origin geometry, and so is very hard to destabilize. Choosing the right
orientation and attitude for that first feature is another big decision. If
the base feature is done right, subsequent features can be built on it
directly rather than on each other in a series of dependancies. What you're
trying to avoid here is a constraint in an assembly that's based on a
feature in a part that's based, in a tenuous line of dependancies, through
six other features before it finally gets to the stable, foundational base
feature of the part. In a situation like that, almost any little change you
make to the part is going to adversly effect the assembly constraint. If,
on the other hand, the constraint is made to a surface of the base feature
or (better yet) to the part's origin geometry, few (if any) changes to the
features of the part will cause that constraint to go sick. Can the base
feature be made in such a way that all other features are placed directly on
it rather than being built up on each other like a...card house? If not,
can the chain of dependancies be kept to only a few links? Assemblies and
parts work exactly the same way in this.

Here's an example: I'm building an assembly that's a shaft with gears,
pulleys, seals and bearings mounted on it. Obviously, I want an origin axis
running right down the middle of the shaft. So create my shaft so that the
part's X axis is the centerline of the shaft. Now I make my gears, etc. the
same way, and when I insert them into the assembly, I constrain their X axis
to the X axis of the shaft rather than picking features on the parts. The
result as far as putting the parts together is exactly the same, but the
configuration is much more stable. I can change the features on the shaft
all I want, but the parts that are mounted to it are going to stay lined up.
Notice also that in this senario, all the subsequent parts are constrained
directly to the first part in the assembly, not to each other. As I said,
when you can manage this, it's the best way to work. Any dependant part can
be modified or deleted altogether without effecting the rest of the
assembly. The moral of the story is to keep your matrix of dependencies as
shallow as possible. The result will be more stable parts and assemblies.

It's not often practical to get a assembly that simply can't implode under
any circumstances. You will get the occasional sick constraint. But you
can make an assembly thats really hard to hurt by planning your dependancies
carefully and logically. This is what makes Inventor fundamentally
different from AutoCad (for instance). It's really just a relational
database. This means that Inventor attempts to define the relationships
(I've called them 'dependencies') between parts, features and so on, in
addition to defining the parameters of the parts themselves. In its guts,
Inventor probably has as much in common with MS Access as it does with
AutoCAD; it just happens to represent things graphically. Once you get a
good handle on those relationships, your assemblies will quit giving you
fits.

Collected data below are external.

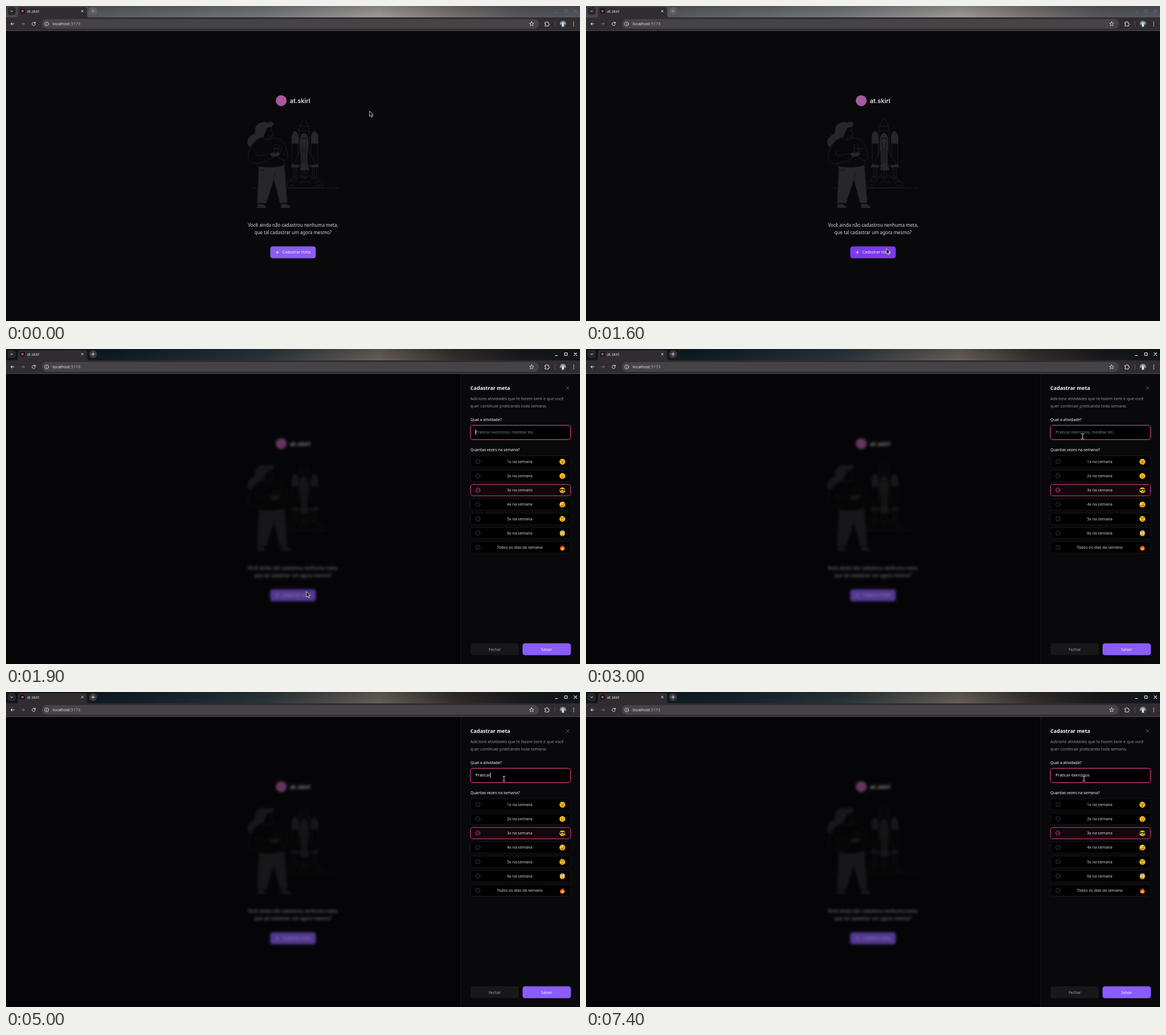
Animation of 1009x555 px, one loop 8 s. Source, as an HTML page:

```html
<!DOCTYPE html>
<html lang="pt-BR">
<head>
<meta charset="utf-8">
<title>at.skirl</title>
<style>
html, body { margin: 0; width: 100%; height: 100%; overflow: hidden; background: #09090b; }
svg { display: block; width: 100%; height: 100%; }
text { font-family: "Noto Sans", "Open Sans", sans-serif; font-size: 7.1px; white-space: pre; }
.mid { text-anchor: middle; }
.medium { font-weight: 500; font-size: 6.85px; }
.line { fill: none; stroke-linecap: round; stroke-linejoin: round; }
#page.covered { filter: blur(1.9px) brightness(.6); }
#art { stroke: #27272a; stroke-width: .7; fill: #09090b; stroke-linejoin: round; stroke-linecap: round; }
#art .solid { fill: #27272a; }
#art .open { fill: none; }
#art .cut { fill: none; stroke: #09090b; }
</style>
</head>
<body>
<svg viewBox="0 0 1009 555" preserveAspectRatio="none">
  <defs>
    <linearGradient id="idle">
      <stop offset="0" stop-color="#474b51"/><stop offset=".2" stop-color="#5b6065"/>
      <stop offset=".45" stop-color="#72777c"/><stop offset=".65" stop-color="#a09b96"/>
      <stop offset=".78" stop-color="#77716e"/><stop offset=".9" stop-color="#55575d"/>
      <stop offset="1" stop-color="#51565e"/>
    </linearGradient>
    <linearGradient id="active">
      <stop offset="0" stop-color="#10161c"/><stop offset=".2" stop-color="#111d26"/>
      <stop offset=".45" stop-color="#29343b"/><stop offset=".65" stop-color="#675f58"/>
      <stop offset=".78" stop-color="#352e2b"/><stop offset=".9" stop-color="#191a1e"/>
      <stop offset="1" stop-color="#10161d"/>
    </linearGradient>
    <linearGradient id="shade" x2="0" y2="1">
      <stop offset="0" stop-opacity=".18"/><stop offset="1" stop-opacity="0"/>
    </linearGradient>
  </defs>

  <rect id="backdrop" width="1009" height="555" fill="#09090b"/>

  <g id="page">
    <circle cx="483.8" cy="166.8" r="9.6" fill="#a6589f"/>
    <text x="499" y="170.6" fill="#e4e4e7" style="font:600 10.9px Inter,sans-serif">at.skirl</text>

    <g id="art">
      <!-- ground and smoke -->
      <path class="open" d="M435 320.5H441M494 320.5H573M576 320.5H584"/>
      <path d="M495 320C491 312 496 306 501 308C501 301 508 298 512 303C516 297 522 299 524 304C528 297 537 298 538 304C543 299 550 303 549 309C555 306 560 313 555 320Z"/>
      <path class="open" d="M501 308Q505 308 507 312M512 303Q509 306 510 310M517 313Q521 307 526 311Q532 306 535 312M549 309Q545 309 543 313M500 316Q504 313 507 317M546 317Q549 314 553 316"/>
      <!-- rocket -->
      <path class="open" d="M505 285V302M508 285V306M511 285V300M520 291V304M524 291V310M528 291V304M539 285V300M542 285V306M546 285V302"/>
      <path d="M515 282V219C516 210 520 202 524 199C528 202 532 210 533 219V282Z"/>
      <path class="open" d="M517 211Q524 214 531 211M515 220H533"/>
      <path d="M503 242V279H513V242ZM537 242V279H548V242Z"/>
      <path class="solid" d="M502.500 242V229Q504 223 508 220Q512 223 514 229V242ZM536.500 242V229Q538 223 542 220Q547 223 548.500 229V242ZM503 279H513L515 284H501ZM537 279H548L550 284H535Z"/>
      <path class="solid" d="M517 282V236C517 229 521 224 524 224C527 224 531 229 531 236V282Z"/>
      <path d="M518 253L507 276V280H519ZM530 253L544 276V280H530Z"/>
      <path class="cut" d="M519 235Q521 231 523 232L522 234ZM525 232Q528 231 529 235L526 234ZM521 240V278M527 240V278M524 250V280"/>
      <path class="solid" d="M519 283H531L533 289H517ZM523 277H526V290H523Z"/>
      <!-- person -->
      <path class="solid" d="M470 207C469 203 463 204 459 206C453 203 441 206 439 214C437 221 440 224 434 227C426 230 422 239 426 246L429 249C434 240 441 235 448 235L463 232L461 213C466 214 471 211 470 207Z"/>
      <path d="M457 219C457 214 464 212 467 214L467 221L470 226L467.500 227.500V232C466 235 462 234 460 232L458 238C452 238 450 235 452 231Z"/>
      <path class="open" d="M464 219H466M463 229Q465 231 467 229"/>
      <path d="M451 231C436 234 427 252 425.500 264C425 274 433 279 442 277L444 283Q467 288 490 281L489 272C496 271 497 265 494 257C491 243 485 233 473 233L467 233Q458 240 451 231Z"/>
      <path class="open" d="M442 277Q455 276 469 267L465 260L442 264Q438 262 440 255M489 272Q482 269 477 264M486 249Q482 252 483 258"/>
      <path class="solid" d="M465 261C468 256 472 260 475 259L480 258Q484 262 478 264L469 266Z"/>
      <path d="M471 257L472 250C469 246 472 243 476 245C480 244 482 248 478 251L480 257Z"/>
      <path class="open" d="M471 251H480M487 261H491"/>
      <path class="solid" d="M445 283Q467 288 489 281L494 346L482 347L471 304L457 347H442Z"/>
      <path class="cut" d="M470 304L473 295M448 290Q453 291 454 287"/>
      <path class="solid" d="M443 349L452 350L457 353V355.500H442ZM484 349L493 349L499.500 353V355.500H484Z"/>
    </g>

    <g fill="#d9d9dd" class="mid">
      <text x="504.500" y="388.600" style="font-size:8px">Você ainda não cadastrou nenhuma meta,</text>
      <text x="504.500" y="402.300" style="font-size:8px">que tal cadastrar um agora mesmo?</text>
    </g>
    <rect id="cta" x="464.500" y="423.400" width="80" height="21" rx="4.200"/>
    <path class="line" d="M474.300 434H479.700M477 431.300V436.700" stroke="#f5f3ff" stroke-width=".8"/>
    <text class="medium" x="486" y="436.400" fill="#f5f3ff">Cadastrar meta</text>
  </g>

  <g id="panel">
    <rect x="799" y="44" width="210" height="511" fill="#09090b"/>
    <path d="M799.500 44V555" stroke="#18181b"/>
    <text x="816.300" y="72.200" fill="#fafafa" style="font-size:9px;font-weight:700">Cadastrar meta</text>
    <path class="line" d="M984.500 66L990 71.500M990 66L984.500 71.500" stroke="#71717a" stroke-width=".8"/>
    <g fill="#94949d">
      <text x="816.300" y="90.300">Adicione atividades que te fazem bem e que você</text>
      <text x="816.300" y="102.600">quer continuar praticando toda semana.</text>
    </g>
    <g fill="#fafafa">
      <text class="medium" x="816.300" y="126.800">Qual a atividade?</text>
      <text class="medium" x="816.300" y="179.800">Quantas vezes na semana?</text>
    </g>
    <rect x="816.500" y="134.500" width="176" height="25" rx="4.500" stroke="#ec4899" stroke-opacity=".15" stroke-width="3"/>
    <rect x="816.500" y="134.500" width="176" height="25" rx="4.500" stroke="#e0408f"/>
    <text id="entry" x="825.300" y="149.400"></text>
    <rect id="caret" y="142" width=".9" height="9" fill="#fafafa"/>
    <g id="options"></g>
    <rect x="816.500" y="518.500" width="85" height="21" rx="4.200" fill="#18181b"/>
    <rect x="908" y="518.500" width="85" height="21" rx="4.200" fill="#8b5cf6"/>
    <text class="mid medium" x="859" y="531.500" fill="#a1a1aa">Fechar</text>
    <text class="mid medium" x="950.300" y="531.500" fill="#f5f3ff">Salvar</text>
  </g>

  <!-- browser chrome -->
  <rect id="titlebar" width="1009" height="20"/>
  <rect width="1009" height="20" fill="url(#shade)"/>
  <rect x="3" y="2" width="14" height="14" rx="4.500" fill="#2a272a"/>
  <path class="line" d="M8 8.200L10 10.200L12 8.200" stroke="#e5e5e5"/>
  <path d="M17 20Q21 20 21 16V6Q21 2 25 2H138Q142.500 2 142.500 6V16Q142.500 20 146.500 20Z" fill="#302c30"/>
  <rect x="25" y="5" width="8" height="8" rx="2" fill="#111014"/>
  <circle cx="29" cy="9" r="2.300" fill="#a0507f"/>
  <text x="37" y="11.500" fill="#e3e3e3" style="font-size:6.900px">at.skirl</text>
  <path class="line" d="M132.300 7.200L135.900 10.800M135.900 7.200L132.300 10.800" stroke="#e3e3e3" stroke-width=".9"/>
  <circle id="newTab" cx="153" cy="9" r="7"/>
  <path id="newTabPlus" class="line" d="M150 9H156M153 6V12" stroke-width=".9"/>
  <path id="windowButtons" class="line" d="M965.500 11.500H969.500M982 6.800H986.500V11.300H982ZM998.700 6.800L1003.300 11.400M1003.300 6.800L998.700 11.400" stroke-width="1.100"/>
  <rect y="20" width="1009" height="24" fill="#302c30"/>
  <path d="M0 43.500H1009" stroke="#4b484b"/>
  <rect x="63" y="23" width="874" height="17" rx="8.500" fill="#454345"/>
  <g class="line" stroke="#e3e3e3" stroke-width="1">
    <path d="M14 31.500H8.500M11 29L8.500 31.500L11 34M51 29.700A2.900 2.900 0 1 0 51.500 32.300M51.600 28.200V30.300H49.400"/>
    <path d="M27 31.500H32.500M30 29L32.500 31.500L30 34" stroke="#777377"/>
    <circle cx="71.500" cy="31.500" r="3.500" stroke-width=".8"/>
    <path d="M71.500 31.200V33.200M71.500 29.800V29.900" stroke-width=".8"/>
    <path d="M924 27.700L925.100 30.200L927.800 30.400L925.700 32.200L926.400 34.900L924 33.400L921.600 34.900L922.300 32.200L920.200 30.400L922.900 30.200Z" stroke-width=".8"/>
    <path d="M947.500 29H949.500Q949.500 27.300 950.700 27.300Q952 27.300 952 29H953.800V31Q955.300 31 955.300 32.200Q955.300 33.400 953.800 33.400V35.200H947.500V33.200Q949 33 949 32Q949 31 947.500 31Z"/>
    <path d="M965 27V36" stroke="#5a565a"/>
    <path d="M998 28.500V28.600M998 31.500V31.600M998 34.500V34.600" stroke-width="1.700"/>
  </g>
  <text x="82" y="34.100" fill="#e8e8e8" style="font-size:7.200px">localhost<tspan fill="#b5b2b5">:5173</tspan></text>
  <circle cx="979" cy="31.500" r="5.500" fill="#8296a8"/>
  <path d="M973.800 33.500A5.500 5.500 0 0 0 984.200 33.500Q979 31 973.800 33.500Z" fill="#28313a"/>
  <path d="M977 36.500V30.500Q979 27 981 30.500V36.500Z" fill="#d2d6d8"/>

  <g id="cursor">
    <path id="arrow" d="M0 0V9.600L2.200 7.600L3.700 10.900L5.200 10.200L3.700 7H6.700Z" fill="#0b0b0b" stroke="#e8e8e8" stroke-width=".8" stroke-linejoin="round"/>
    <path id="beam" class="line" d="M-2 -4Q0 -4 0 -3Q0 -4 2 -4M0 -3V4M-2 5Q0 5 0 4Q0 5 2 5" stroke="#f4f4f5" stroke-width=".9"/>
  </g>
</svg>
<script>
const $ = id => document.getElementById(id);
const attr = (id, name, value) => $(id).setAttribute(name, value);
const show = (id, on) => attr(id, "visibility", on ? "visible" : "hidden");

const ink = (d, color = "#5b4226") => `<path class="line" d="${d}" stroke="${color}" stroke-width=".9"/>`;
const dot = (x, y, r = .75, color = "#5b4226") => `<circle cx="${x}" cy="${y}" r="${r}" fill="${color}"/>`;
const face = dot(0, 0, 5.1, "#fcc21b");
const eyes = dot(-1.7, -1) + dot(1.7, -1);
const emojis = [
  face + ink("M-3 -1.500L-1 -1M3 -1.500L1 -1") + dot(0, 1.6, 1.3) +
    '<path d="M-2 4.800L0 1.500L4 2Q4 5 1 5.500Z" fill="#f39c12"/>',
  face + eyes + ink("M-2 1.700Q0 3.500 2 1.700"),
  face + '<path d="M-5 -2.300H5L4 .7Q2 1.700 .7 -.7H-.7Q-2 1.700 -4 .7Z" fill="#242329"/>' + ink("M-1.500 2.600Q1 3.400 2.500 2"),
  face + dot(-1.8, -1.3, 1.5, "#fff") + dot(-1.8, -1.3) + ink("M1 -1L3 -1.300M-2.800 1.200Q0 2.700 2.800 1.200") +
    '<path d="M-1.300 2H1.500V4Q0 5.500 -1.300 4Z" fill="#ed4c5c"/>',
  face + eyes + ink("M-3 -2H-1M.8 -3Q2 -4 3.200 -2.800M-1.500 2.500H1.800"),
  '<path d="M-3.500 -1Q-6 -3 -3 -3.500Q-2 -6 0 -4.700Q3 -6 3.500 -3.500Q6 -2 3.500 -1Z" fill="#b9c5cc"/>' +
    '<path d="M-4.500 -1.500L-2 -2.500L0 -1L2 -2.500L4.500 -1.500Q5 4.800 0 5Q-5 4.800 -4.500 -1.500Z" fill="#fcc21b"/>' +
    ink("M-1.500 -3.500L0 -2.500L1.500 -3.500", "#e86a42") + dot(-1.7, .6, 1.1, "#fff") + dot(1.7, .6, 1.1, "#fff") +
    dot(-1.7, .6, .5) + dot(1.7, .6, .5) + dot(0, 3, .9),
  '<path d="M0 -5.300C1 -2.500 4.700 -1 4.300 2C4 5.800 -3.800 6 -4.200 2C-4.400 0 -3 -1 -2.600 -2.600L-1.200 -1.200Q.5 -3 0 -5.300Z" fill="#f5612e"/>' +
    '<path d="M.2 -1C1 1 2.700 1.500 2.300 3.400Q0 6 -2.200 3.500C-2.500 1.700 0 1 .2 -1Z" fill="#fcc21b"/>'
];
$("options").innerHTML = emojis.map((emoji, i) => {
  const chosen = i === 2;
  const label = i < 6 ? `${i + 1}x na semana` : "Todos os dias da semana";
  return `<g transform="translate(0 ${198.2 + i * 25.24})">
    <rect x="816.500" y="-10" width="176" height="20" rx="4.200"
      fill="${chosen ? "#14060d" : "#000"}" stroke="${chosen ? "#d64088" : "#18181b"}"/>
    <circle class="line" cx="829.500" r="3.700" stroke="${chosen ? "#ec4899" : "#52525b"}" stroke-width=".8"/>
    ${chosen ? ink("M828 0L829.200 1.200L831.300 -1", "#ec4899") : ""}
    <text class="mid medium" x="903" y="2.400" fill="#d4d4d8">${label}</text>
    <g transform="translate(978 .3)">${emoji}</g></g>`;
}).join("");

const LOOP = 8000, STEP = 100, OPEN = 1900;
const PHRASE = "Praticar exercícios";
// [time, letters typed]
const typing = [[4200, 1], [4300, 2], [4400, 3], [4500, 4], [4700, 6], [4800, 7], [5000, 8], [5200, 9],
  [5400, 10], [5600, 11], [5800, 12], [6000, 13], [6100, 14], [6500, 15], [6600, 16], [6700, 17], [6800, 19]];
// [time, x, y]
const route = [[400, 639, 185], [700, 662, 228], [1000, 634, 325], [1300, 543, 420], [1600, 528, 427.5],
  [1900, 528, 427.5], [2200, 750, 320], [2400, 867, 271], [2600, 867, 271], [2800, 871, 195],
  [3000, 873, 153.3], [3300, 875.3, 152.3]];

function pointerAt(t) {
  const next = route.findIndex(k => k[0] > t);
  if (next <= 0) return (next ? route[route.length - 1] : route[0]).slice(1);
  const [t0, x0, y0] = route[next - 1], [t1, x1, y1] = route[next];
  const k = (t - t0) / (t1 - t0);
  return [x0 + (x1 - x0) * k, y0 + (y1 - y0) * k];
}

function typedAt(t) {
  const count = typing.filter(k => k[0] <= t).reduce((_, k) => k[1], 0);
  const accentPending = t >= 6300 && t < 6500;
  return PHRASE.slice(0, count) + (accentPending ? "´" : "");
}

function draw(t) {
  const focused = t >= 1800, open = t >= OPEN;
  attr("titlebar", "fill", focused ? "url(#active)" : "url(#idle)");
  attr("newTab", "fill", focused ? "#39383a" : "#625e5e");
  attr("newTabPlus", "stroke", focused ? "#f0f0f0" : "#a49a94");
  attr("windowButtons", "stroke", focused ? "#f4f4f4" : "#666a70");
  attr("backdrop", "fill", open ? "#050507" : "#09090b");
  attr("cta", "fill", t >= 1400 && !open ? "#7c3aed" : "#8b5cf6");
  $("page").classList.toggle("covered", open);
  show("panel", open);

  const typed = typedAt(t), entry = $("entry");
  entry.textContent = typed || "Praticar exercícios, meditar etc.";
  attr("entry", "fill", typed ? "#f4f4f5" : "#85858e");
  const advance = typed ? entry.getComputedTextLength() : 0;
  attr("caret", "x", 825.2 + advance);
  const blinkedOff = (t >= 2700 && t < 3200) || (t >= 3700 && t < 4200) || (t >= 7400 && t < 7900);
  show("caret", open && !blinkedOff);

  const [x, y] = pointerAt(t);
  const overInput = open && x > 816 && y < 160;
  attr("cursor", "transform", `translate(${x} ${y})`);
  show("arrow", !overInput);
  show("beam", overInput);
}

function tick() {
  draw(Math.floor(performance.now() % LOOP / STEP) * STEP);
  requestAnimationFrame(tick);
}
tick();
</script>
</body>
</html>
```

Cheers,
Walt
Distinguished Contributor
SemiCatS
Posts: 239
Registered: ‎07-28-2004
Message 10 of 82 (1,152 Views)

Re: IS INVENTOR REALLY USEFUL??

05-21-2005 11:12 AM in reply to: carnac
You should really write a book on the subject! Quite a few good points to put one one's mind when creating both parts and assemblies. Very well explained.

Stig M. Thu
Post to the Community

Have questions about Autodesk products? Ask the community.

New Post
Announcements
Do you have 60 seconds to spare? The Autodesk Community Team is revamping our site ranking system and we want your feedback! Please click here to launch the 5 question survey. As always your input is greatly appreciated.